Scaife, of Diaper Recycling Technology, shares that company fire-walls in most instances need to be navigated to allow a correct Industry 4.0 interface to be set-up. “We find some companies desire to have a VPN connection for enhanced security; whilst this is all standard technology, it may require an additional three to four weeks to supply a system with VPN,” he says.
Suppliers foresee that Industry 4.0 will continue to improve over the next several years, and ultimately machines will take further steps without human intervention.

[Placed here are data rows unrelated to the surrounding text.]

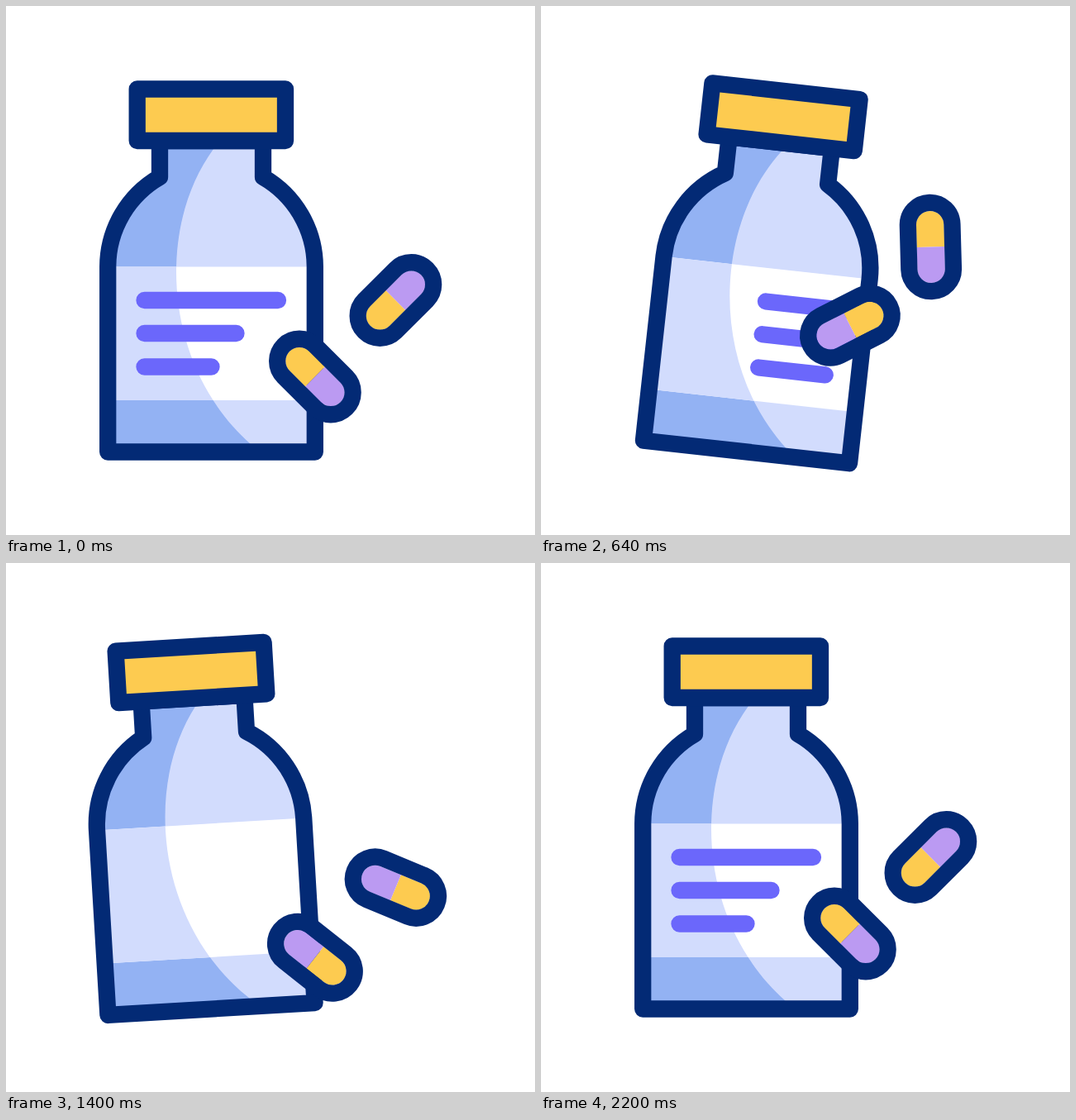
An HTML page for the animation above (2.24 s loop, 640 px wide and 640 px high).

```html
<!DOCTYPE html>
<html lang="en">
<head>
<meta charset="utf-8">
<title>Medicine bottle</title>
<style>
  html, body { margin: 0; width: 100%; height: 100%; overflow: hidden; background: #fff; }
  svg { display: block; width: 100vw; height: 100vh; }
  .ink { fill: none; stroke: #032a75; stroke-width: 20.3; stroke-linejoin: round; }
  .light { fill: #d2dcfd; }
  .mid { fill: #93b2f3; }
  .gold { fill: #fdcb50; }
  .lilac { fill: #bb9af2; }
</style>
</head>
<body>
<svg viewBox="0 0 640 640">
  <defs>
    <path id="body" d="M186 163V207A125.3 125.3 0 0 0 123.2 315V539.5H373.8V315A125.3 125.3 0 0 0 311 207V163Z"/>
    <path id="shade" d="M251 173C222 213 206 265 206 322C206 400 237 478 296 530V541H110V163H258Z"/>
    <clipPath id="inBody"><use href="#body"/></clipPath>
    <clipPath id="inShade"><use href="#shade"/></clipPath>
    <clipPath id="inLabel"><path d="M123 315.5H374V477H123Z"/></clipPath>
    <g id="pill">
      <path class="gold" d="M0-16.8H-26.8a16.8 16.8 0 0 0 0 33.6H0Z"/>
      <path class="lilac" d="M0-16.8H26.8a16.8 16.8 0 0 1 0 33.6H0Z"/>
      <rect class="ink" x="-53.6" y="-26.8" width="107.2" height="53.6" rx="26.8"/>
    </g>
  </defs>
  <g id="bottle">
    <g clip-path="url(#inBody)">
      <use href="#body" class="light"/>
      <use href="#shade" class="mid"/>
      <g clip-path="url(#inLabel)">
        <path fill="#fff" d="M123 315H374V478H123Z"/>
        <use href="#shade" class="light"/>
        <path id="lines" d="M167.5 356H329M167.5 396H278.5M167.5 436.5H248.5" stroke="#6b67fb" stroke-width="20.3" stroke-linecap="round"/>
      </g>
    </g>
    <use href="#body" class="ink"/>
    <path class="ink gold" style="fill:#fdcb50" d="M158.7 100.5H338V163H158.7Z"/>
  </g>
  <use id="pillA" href="#pill"/>
  <use id="pillB" href="#pill"/>
</svg>
<script>
const LOOP = 2240, STEP = 40;

// Keys are [time, value] pairs, eased in and out between neighbours.
const tilt = [[0, 0], [425, -5.1], [785, 12.6], [1245, -7.2], [1731, 8.5], [2200, 0]];
const slideOut = [[425, 0], [920, 210]];
const slideIn = [[1731, -210], [2200, 0]];
const pills = [
  { id: "pillA", x: 373.9, y: 448.5, turn: [[200, 45], [2000, 765]],
    lift: [[200, 0], [730, -67], [1700, 57], [2000, 0]] },
  { id: "pillB", x: 471.4, y: 356, turn: [[200, -45], [1800, 675]],
    lift: [[200, 0], [620, -64.5], [705, -64.5], [1260, 44], [1800, 0]] }
];

function at(keys, t) {
  if (t <= keys[0][0]) return keys[0][1];
  for (let i = 1; i < keys.length; i++) {
    const [t0, a] = keys[i - 1], [t1, b] = keys[i];
    if (t < t1) {
      const p = (t - t0) / (t1 - t0);
      return a + (b - a) * p * p * (3 - 2 * p);
    }
  }
  return keys[keys.length - 1][1];
}

function place(id, transform) {
  document.getElementById(id).setAttribute("transform", transform);
}

const start = performance.now();
function draw() {
  const now = Math.max(0, performance.now() - start) % LOOP;
  const t = Math.floor(now / STEP) * STEP;
  place("bottle", `rotate(${at(tilt, t)} 248.5 539.5)`);
  place("lines", `translate(${at(t < 1300 ? slideOut : slideIn, t)})`);
  for (const { id, x, y, turn, lift } of pills)
    place(id, `translate(${x} ${y + at(lift, t)}) rotate(${at(turn, t)})`);
  requestAnimationFrame(draw);
}
draw();
</script>
</body>
</html>
```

Osprey believes that the manufacturing industry is still in the early stages of Industry 4.0. “Manufacturers and producers are taking advantage of sensor technology, connectivity, and data analytics to reduce costs and increase productivity on a machine by machine basis. Manufacturers are more flexible and can respond more quickly to consumer preferences due to the efficiency gains provided by the newer technologies. The next step in the evolution will be toward the creation of smart factories where the independent machines communicate together and automatically adjust their performance without user intervention. This step will probably not be widespread until global security and communication standards are established so that different manufacturers are following the same protocols.”
From A.Celli’s point of view, Industry 4.0 is already accelerating automation and production efficiency. “We are now moving from asset capability and warranty of product outcome through digital technologies, to business platform capability,” Cardesi says. “Business platform capability will be the highest goal reached by the integration of the entire digital assets. Business platform capability will allow industries, machinery suppliers, prime material and utility suppliers to cooperate in a co-innovation way, monitoring near real time process to improve the results with a very high frequency and predictive control.”

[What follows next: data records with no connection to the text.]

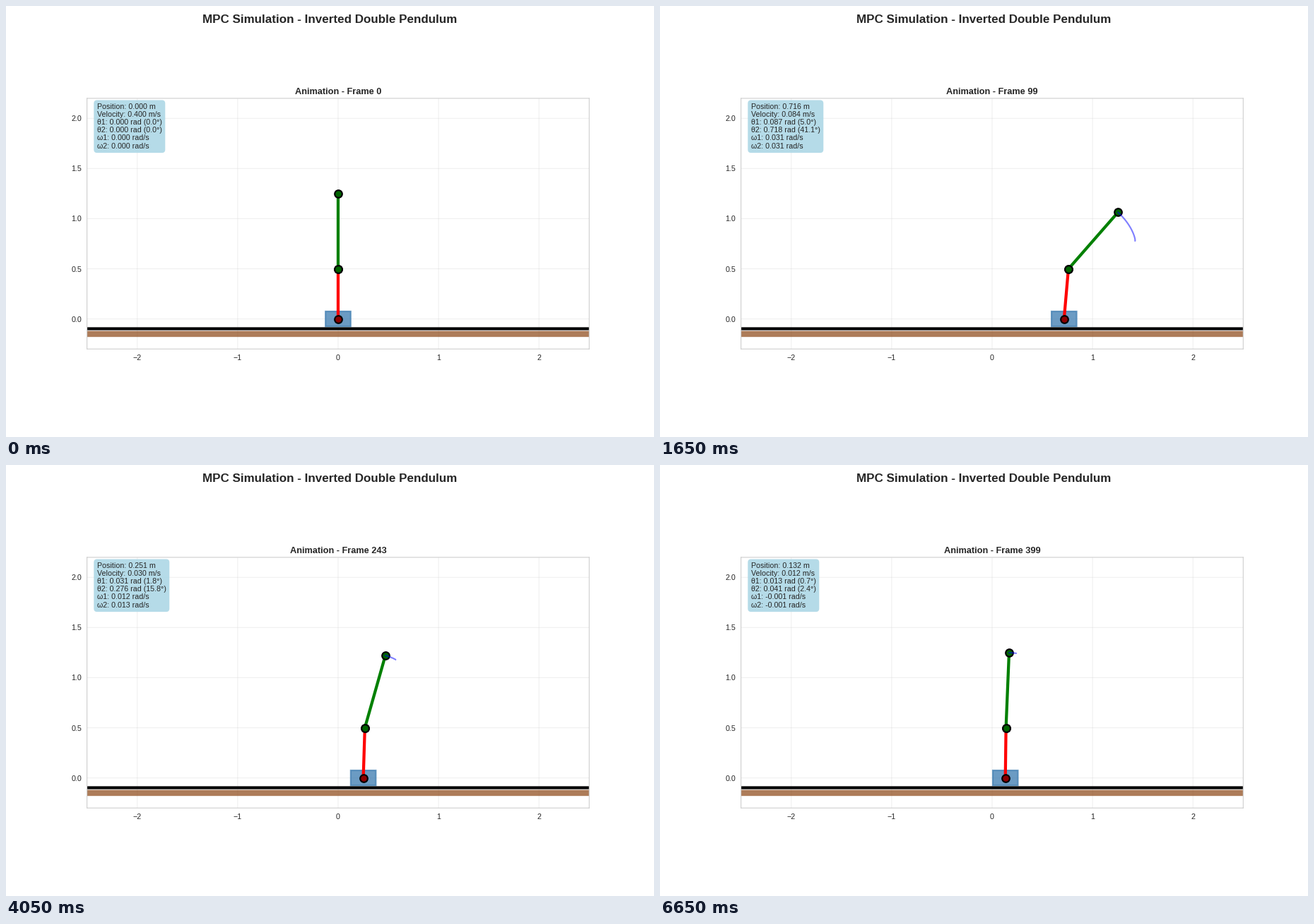
These frames come from a looping animation (917x611 px, 6.7 s). A matplotlib script:

```python
import matplotlib.pyplot as plt
import numpy as np
from matplotlib.animation import FuncAnimation
from matplotlib.patches import Rectangle

W, H, DPI = 917, 611, 100
PT = 0.764                      # layout points to figure points
DT, STEP, FRAMES = 0.05, 3, 134
L1, L2 = 0.5, 0.75
TRAIL = 20
INK = "0.15"

# One slow damped mode drives everything; a fast transient starts it from rest.
MODE = -0.1383 + 0.8672j
SETTLE = 5.0
CART = 2.347 * np.exp(1j * np.radians(61.3))
TILT = CART * 0.0845 * np.exp(1j * np.radians(22.7))

n_all = np.arange(STEP * (FRAMES - 1) + 1)
t = n_all * DT


def from_rest(z0):
    """Value and rate of a damped oscillation that begins at zero, at rest."""
    z = z0 * np.exp(MODE * t)
    m, dm = z0.real, (MODE * z0).real
    b, fade = dm + SETTLE * m, np.exp(-SETTLE * t)
    value = z.real - (m + b * t) * fade
    rate = (MODE * z).real - (b - SETTLE * (m + b * t)) * fade
    return np.round(value, 9) + 0.0, np.round(rate, 9) + 0.0


X, TH2 = from_rest(CART)
TH1, OM2 = from_rest(TILT)
kick = 0.4 * np.exp(-(t / 0.5) ** 2)
VEL = 0.976 * TH1 + kick
OM1 = 0.976 * OM2 - 8 * t * kick

plt.rcParams.update({
    "font.family": "Liberation Sans",
    "lines.solid_capstyle": "round",
    "path.snap": False,
})

fig, ax = plt.subplots(figsize=(W / DPI, H / DPI), dpi=DPI, facecolor="white")
fig.subplots_adjust(left=0.125, right=0.9, bottom=0.11, top=0.88)
fig.suptitle("MPC Simulation - Inverted Double Pendulum",
             fontsize=16 * PT, fontweight="bold", color=INK)

ax.set(xlim=(-2.5, 2.5), ylim=(-0.3, 2.2), aspect="equal",
       xticks=range(-2, 3), yticks=np.arange(0, 2.1, 0.5))
ax.set_axisbelow(True)
ax.grid(color="0.8", lw=PT, alpha=0.3)
ax.tick_params(length=0, pad=7 * PT, labelsize=10 * PT, labelcolor=INK)
for spine in ax.spines.values():
    spine.set(color="0.8", linewidth=PT)
title = ax.set_title("", fontsize=12 * PT, fontweight="bold",
                     color=INK, pad=6 * PT)

ax.add_patch(Rectangle((-3, -0.18), 6, 0.06, fc="saddlebrown", ec="none", alpha=0.7))
ax.plot([-3, 3], [-0.098, -0.098], color="black", lw=4 * PT)
cart = ax.add_patch(Rectangle((0, -0.075), 0.25, 0.15, fc="steelblue",
                              ec="steelblue", lw=2 * PT, alpha=0.8))


def rod(color, fill):
    return ax.plot([], [], "o-", color=color, lw=4 * PT, ms=10 * PT,
                   mfc=fill, mec="black", mew=2 * PT)[0]


lower = rod("red", "darkred")
upper = rod("green", "darkgreen")
trail, = ax.plot([], [], color="blue", lw=2 * PT, alpha=0.5)
info = ax.text(0.02, 0.98, "", transform=ax.transAxes, va="top",
               fontsize=10 * PT, color=INK, linespacing=1.14,
               bbox=dict(boxstyle="round,pad=0.43", fc="lightblue",
                         ec="none", alpha=0.9))


def angle(label, value):
    return f"{label}: {value:.3f} rad ({np.degrees(value):.1f}°)"


def draw(i):
    n = i * STEP
    x, a, b = X[n], TH1[n], TH2[n]
    jx, jy = x + L1 * np.sin(a), L1 * np.cos(a)
    cart.set_x(x - 0.125)
    lower.set_data([x, jx], [0, jy])
    upper.set_data([jx, jx + L2 * np.sin(b)], [jy, jy + L2 * np.cos(b)])

    # the trail replays recent angles around the present cart
    past = slice(max(0, n - TRAIL), n + 1)
    p, q = TH1[past], TH2[past]
    trail.set_data(x + L1 * np.sin(p) + L2 * np.sin(q),
                   L1 * np.cos(p) + L2 * np.cos(q))

    title.set_text(f"Animation - Frame {n}")
    info.set_text("\n".join([
        f"Position: {x:.3f} m",
        f"Velocity: {VEL[n]:.3f} m/s",
        angle("θ1", a),
        angle("θ2", b),
        f"ω1: {OM1[n]:.3f} rad/s",
        f"ω2: {OM2[n]:.3f} rad/s",
    ]))
    return cart, lower, upper, trail, title, info


anim = FuncAnimation(fig, draw, frames=FRAMES, init_func=lambda: draw(0),
                     interval=50, repeat=True, repeat_delay=0, blit=False)
plt.show()
```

Comparing the IoT evolutions in other industries such as automotive, medical technology or the smart home sector, Andritz’s Lukas says there’s no doubt that automation and digitization will also continue to progress in the nonwoven sector. “The potential for time and cost savings as well as a learning AI for further process optimization are simply too tempting not to at least consider them,” he adds. “In the very long term, there will probably be no production technologies and machinery lines that are not fully networked with comprehensive data management as a constant companion. And as a result, all further steps for further automation will unfold. This ranges from error detection to the ordering process to delivery of the corresponding spare part to the customer and automated appointment coordination with the appropriate service staff to replace the part. In this respect, customer and supplier are growing even closer together through this automation by means of digitalization.”

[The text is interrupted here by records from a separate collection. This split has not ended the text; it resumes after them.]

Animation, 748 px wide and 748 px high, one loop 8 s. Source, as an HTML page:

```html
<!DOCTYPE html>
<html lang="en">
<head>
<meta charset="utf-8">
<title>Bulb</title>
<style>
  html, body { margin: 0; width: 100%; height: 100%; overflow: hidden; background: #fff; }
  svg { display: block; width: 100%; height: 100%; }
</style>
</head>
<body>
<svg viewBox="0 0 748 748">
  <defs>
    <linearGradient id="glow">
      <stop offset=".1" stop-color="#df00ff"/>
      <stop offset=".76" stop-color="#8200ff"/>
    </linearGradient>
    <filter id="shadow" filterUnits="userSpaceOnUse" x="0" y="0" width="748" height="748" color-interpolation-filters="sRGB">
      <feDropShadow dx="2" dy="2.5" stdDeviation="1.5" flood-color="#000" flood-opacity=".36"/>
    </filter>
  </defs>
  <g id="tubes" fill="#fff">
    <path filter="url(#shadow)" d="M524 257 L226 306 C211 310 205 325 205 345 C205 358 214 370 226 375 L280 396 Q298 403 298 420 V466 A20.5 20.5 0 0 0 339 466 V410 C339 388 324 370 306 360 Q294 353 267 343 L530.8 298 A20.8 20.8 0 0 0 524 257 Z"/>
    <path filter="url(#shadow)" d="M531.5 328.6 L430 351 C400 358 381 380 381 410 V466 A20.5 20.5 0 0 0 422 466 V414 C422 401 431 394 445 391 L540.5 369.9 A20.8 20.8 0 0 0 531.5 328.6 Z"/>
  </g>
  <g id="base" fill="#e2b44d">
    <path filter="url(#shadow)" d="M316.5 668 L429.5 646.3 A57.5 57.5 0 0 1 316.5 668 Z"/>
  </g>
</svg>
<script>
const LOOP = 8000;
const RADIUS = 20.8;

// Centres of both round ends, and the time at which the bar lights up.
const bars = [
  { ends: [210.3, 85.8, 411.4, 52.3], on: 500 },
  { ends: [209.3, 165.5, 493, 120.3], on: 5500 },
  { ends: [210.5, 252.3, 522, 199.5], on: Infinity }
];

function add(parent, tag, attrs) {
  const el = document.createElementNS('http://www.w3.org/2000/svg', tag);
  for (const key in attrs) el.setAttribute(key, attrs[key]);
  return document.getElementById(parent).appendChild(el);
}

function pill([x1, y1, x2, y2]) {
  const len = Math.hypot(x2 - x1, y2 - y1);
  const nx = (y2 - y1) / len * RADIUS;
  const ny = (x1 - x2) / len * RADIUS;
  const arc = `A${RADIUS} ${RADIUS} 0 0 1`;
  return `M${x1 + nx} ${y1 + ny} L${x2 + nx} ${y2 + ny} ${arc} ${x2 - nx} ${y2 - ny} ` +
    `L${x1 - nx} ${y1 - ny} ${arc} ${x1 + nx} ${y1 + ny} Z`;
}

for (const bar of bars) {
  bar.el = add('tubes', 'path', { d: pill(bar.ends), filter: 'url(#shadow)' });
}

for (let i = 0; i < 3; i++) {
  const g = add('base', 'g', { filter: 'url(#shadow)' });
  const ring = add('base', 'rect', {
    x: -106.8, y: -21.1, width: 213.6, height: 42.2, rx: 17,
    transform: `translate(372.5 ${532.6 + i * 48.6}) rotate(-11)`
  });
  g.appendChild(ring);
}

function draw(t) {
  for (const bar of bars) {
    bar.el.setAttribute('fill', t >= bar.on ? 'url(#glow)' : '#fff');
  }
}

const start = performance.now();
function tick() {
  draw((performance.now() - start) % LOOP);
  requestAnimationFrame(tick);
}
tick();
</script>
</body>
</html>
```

Diaper Recycling Technology’s Scaife says the transformations in the past five years have been immense and they see the speed of innovation increasing. The company’s new off-shore machine operation was only launched three months ago and enables companies to operate the machine at a fraction of the cost versus on-site staff. “From an efficiency POV, we find the streamed video footages coming from directly inside the machine enables off-shore operators to have a far better understanding of the process versus operators standing next to the machine,” he explains. “We believe that with higher computing power and with AI just around the corner, video streams in five to 10 years from now will be processed centrally with essentially the computer system automatically viewing all parts of the process and automatically taking action managing the process without human intervention.”